What do we learn from the gentle stroll-through renditions of "Come As You Are" or "About A Girl" that wasn't said more successfully on the originals? The muted expression in these campfire run-throughs, as though the band are sensitive about having their playing exposed to the kind of scrutiny the Unplugged format invites, makes them tentative and tepid compared to their fiery forebears. Only "Something In The Way" with added cello gravitas seems to be comfortable in its new arrangement.
With more cutting-edge than a sawmill working double shifts, Nirvana's clout was always located in their sound as much as the songs themselves, whose essence was utterly defined by their reliance on electricity. As with most of the grunge movement their material is so intrinsically linked to the juice that without it, this stuff has a slightly hollow ring to it.
It's interesting that they seem to audibly relax and stretch a little when playing other people's songs-notably on the Meat Puppets' lamentation "Oh Me" and The Vaselines' "Jesus Doesn't Want Me For A Sunbeam."
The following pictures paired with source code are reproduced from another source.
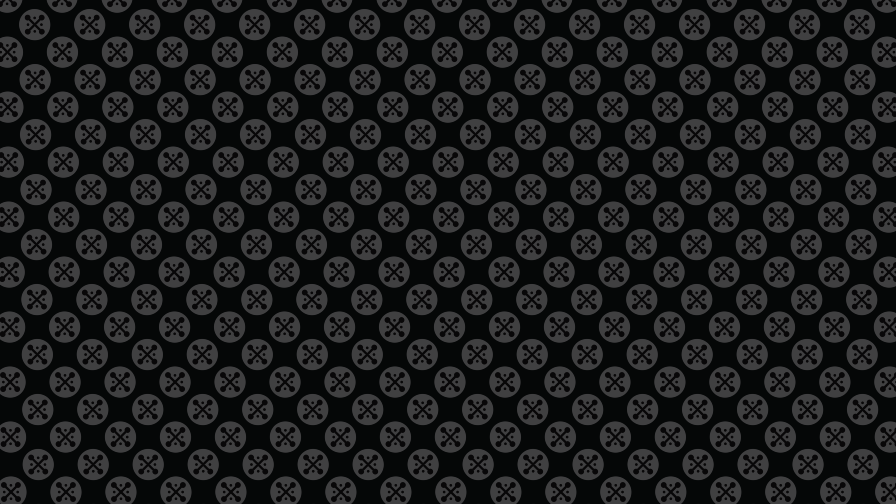
Reproduce this pattern procedurally as a Shadertoy shader.

```glsl
// Staggered grey discs on near-black, each cut by a knobbed cross and four small dots
#define PITCH 0.1091
#define ORIGIN vec2(0.8352, 0.6238)
#define SHEAR 0.008
#define DISC_RADIUS 0.0310
#define KNOB_OFFSET 0.45
#define KNOB_RADIUS 0.185
#define ARM_HALF_WIDTH 0.075
#define DOT_OFFSET 0.43
#define DOT_RADIUS 0.085
#define GROUND_COLOR vec3(0.018, 0.026, 0.027)
#define DISC_COLOR vec3(0.252, 0.250, 0.256)
#define CUT_COLOR vec3(0.030, 0.028, 0.030)

// Offset from the nearest centre of a grid with a second, half-shifted grid
vec2 nearestCentre(vec2 q) {
    vec2 corner = fract(q + 0.5) - 0.5;
    vec2 middle = fract(q) - 0.5;
    return dot(corner, corner) < dot(middle, middle) ? corner : middle;
}

// Signed distance to the cut-out, in disc radii; symmetry folds it to one octant
float cutDistance(vec2 p) {
    p = abs(p);
    if (p.y > p.x) p = p.yx;
    vec2 knob = vec2(KNOB_OFFSET);
    float along = clamp(dot(p, knob) / dot(knob, knob), 0.0, 1.0);
    float arm = length(p - knob * along) - ARM_HALF_WIDTH;
    float end = length(p - knob) - KNOB_RADIUS;
    float sideDot = length(p - vec2(DOT_OFFSET, 0.0)) - DOT_RADIUS;
    return min(min(arm, end), sideDot);
}

// Edge coverage smoothed over about one pixel
float coverage(float distanceToEdge, float pixel) {
    return 1.0 - smoothstep(-0.6 * pixel, 0.6 * pixel, distanceToEdge);
}

void mainImage(out vec4 fragColor, in vec2 fragCoord) {
    float pixel = 1.0 / iResolution.y;
    vec2 p = fragCoord * pixel - ORIGIN;

    // Slight lean of the columns
    p.x += SHEAR * p.y;
    vec2 local = nearestCentre(p / PITCH) * PITCH;

    // Disc, then its cut-out
    float disc = coverage(length(local) - DISC_RADIUS, pixel);
    float cut = coverage(cutDistance(local / DISC_RADIUS) * DISC_RADIUS, pixel);
    vec3 button = mix(DISC_COLOR, CUT_COLOR, cut);
    fragColor = vec4(mix(GROUND_COLOR, button, disc), 1.0);
}
```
Had Cobain lived this set would be viewed as a mildly entertaining but probably flawed diversion from the real action. Released after his suicide in 1994, it was inevitable that the album was greeted with the kind of fervour that in days gone by might have been accorded to the relics of a martyred Saint. For all the hype though, this set fails to get close to the plugged-in bite that was part and parcel of their strength and appeal.